THE INPUT:
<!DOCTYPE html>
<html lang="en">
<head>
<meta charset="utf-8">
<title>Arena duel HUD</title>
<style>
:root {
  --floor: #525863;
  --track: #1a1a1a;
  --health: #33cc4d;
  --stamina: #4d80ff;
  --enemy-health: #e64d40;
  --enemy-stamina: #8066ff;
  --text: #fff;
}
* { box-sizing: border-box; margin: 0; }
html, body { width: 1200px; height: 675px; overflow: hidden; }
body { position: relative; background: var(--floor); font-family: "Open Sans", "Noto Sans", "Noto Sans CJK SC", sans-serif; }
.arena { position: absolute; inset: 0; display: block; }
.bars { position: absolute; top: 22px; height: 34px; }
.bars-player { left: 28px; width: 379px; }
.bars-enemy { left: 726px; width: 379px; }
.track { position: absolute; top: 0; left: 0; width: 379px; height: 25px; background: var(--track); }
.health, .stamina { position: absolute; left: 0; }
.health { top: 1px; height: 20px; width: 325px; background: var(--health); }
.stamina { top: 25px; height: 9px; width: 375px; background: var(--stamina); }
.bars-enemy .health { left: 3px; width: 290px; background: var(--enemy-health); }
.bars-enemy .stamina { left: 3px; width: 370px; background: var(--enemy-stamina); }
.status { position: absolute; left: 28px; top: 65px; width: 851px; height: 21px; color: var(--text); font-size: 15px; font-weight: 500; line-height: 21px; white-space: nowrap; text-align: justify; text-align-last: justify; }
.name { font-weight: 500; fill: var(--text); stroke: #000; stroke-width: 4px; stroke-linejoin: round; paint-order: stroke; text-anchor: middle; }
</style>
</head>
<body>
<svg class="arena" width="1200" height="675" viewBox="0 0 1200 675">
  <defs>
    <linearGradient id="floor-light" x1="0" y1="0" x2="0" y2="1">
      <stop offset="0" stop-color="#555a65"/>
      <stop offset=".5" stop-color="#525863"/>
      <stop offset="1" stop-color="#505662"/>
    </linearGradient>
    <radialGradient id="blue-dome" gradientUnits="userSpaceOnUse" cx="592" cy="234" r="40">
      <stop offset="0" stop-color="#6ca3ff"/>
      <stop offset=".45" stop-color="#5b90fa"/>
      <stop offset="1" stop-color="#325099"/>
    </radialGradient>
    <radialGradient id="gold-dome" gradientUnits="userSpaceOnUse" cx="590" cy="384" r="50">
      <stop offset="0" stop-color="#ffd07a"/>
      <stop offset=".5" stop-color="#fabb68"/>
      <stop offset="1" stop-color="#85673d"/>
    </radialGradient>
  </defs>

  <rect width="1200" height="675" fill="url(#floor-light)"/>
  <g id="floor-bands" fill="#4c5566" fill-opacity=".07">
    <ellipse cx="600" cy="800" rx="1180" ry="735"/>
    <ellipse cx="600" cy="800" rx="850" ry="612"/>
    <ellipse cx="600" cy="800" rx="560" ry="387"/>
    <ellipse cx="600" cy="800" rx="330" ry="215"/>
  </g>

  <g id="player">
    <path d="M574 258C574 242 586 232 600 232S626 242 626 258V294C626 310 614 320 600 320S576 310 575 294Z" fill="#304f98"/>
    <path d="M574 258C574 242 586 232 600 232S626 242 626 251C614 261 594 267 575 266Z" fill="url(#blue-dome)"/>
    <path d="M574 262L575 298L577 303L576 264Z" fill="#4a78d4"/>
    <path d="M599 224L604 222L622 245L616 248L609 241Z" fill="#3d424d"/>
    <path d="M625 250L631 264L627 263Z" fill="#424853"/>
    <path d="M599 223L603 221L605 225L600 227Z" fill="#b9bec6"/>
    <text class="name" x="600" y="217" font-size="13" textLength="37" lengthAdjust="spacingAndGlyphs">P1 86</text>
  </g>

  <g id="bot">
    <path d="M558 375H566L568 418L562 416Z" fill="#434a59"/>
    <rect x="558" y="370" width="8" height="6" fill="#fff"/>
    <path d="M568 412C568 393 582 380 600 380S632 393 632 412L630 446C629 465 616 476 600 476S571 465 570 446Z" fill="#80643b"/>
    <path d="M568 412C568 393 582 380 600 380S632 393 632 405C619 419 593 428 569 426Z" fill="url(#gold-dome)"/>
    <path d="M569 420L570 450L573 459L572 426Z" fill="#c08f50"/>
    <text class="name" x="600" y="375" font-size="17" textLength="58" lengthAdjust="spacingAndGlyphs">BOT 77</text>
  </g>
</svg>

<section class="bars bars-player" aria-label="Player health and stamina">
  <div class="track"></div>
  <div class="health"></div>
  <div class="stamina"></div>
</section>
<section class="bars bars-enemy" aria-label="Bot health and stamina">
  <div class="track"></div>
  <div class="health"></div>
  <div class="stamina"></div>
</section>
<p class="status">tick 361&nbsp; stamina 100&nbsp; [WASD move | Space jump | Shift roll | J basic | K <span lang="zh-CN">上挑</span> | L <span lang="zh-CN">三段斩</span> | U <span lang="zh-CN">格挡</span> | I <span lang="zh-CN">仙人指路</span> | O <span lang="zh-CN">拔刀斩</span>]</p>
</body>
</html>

ACTIVITY:
Repeat the entries above exactly, beginning at their first line and ending with the line that contains "1200px; height: 675px;", with nothing added.

PROBLEM SOLUTION:
<!DOCTYPE html>
<html lang="en">
<head>
<meta charset="utf-8">
<title>Arena duel HUD</title>
<style>
:root {
  --floor: #525863;
  --track: #1a1a1a;
  --health: #33cc4d;
  --stamina: #4d80ff;
  --enemy-health: #e64d40;
  --enemy-stamina: #8066ff;
  --text: #fff;
}
* { box-sizing: border-box; margin: 0; }
html, body { width: 1200px; height: 675px; overflow: hidden; }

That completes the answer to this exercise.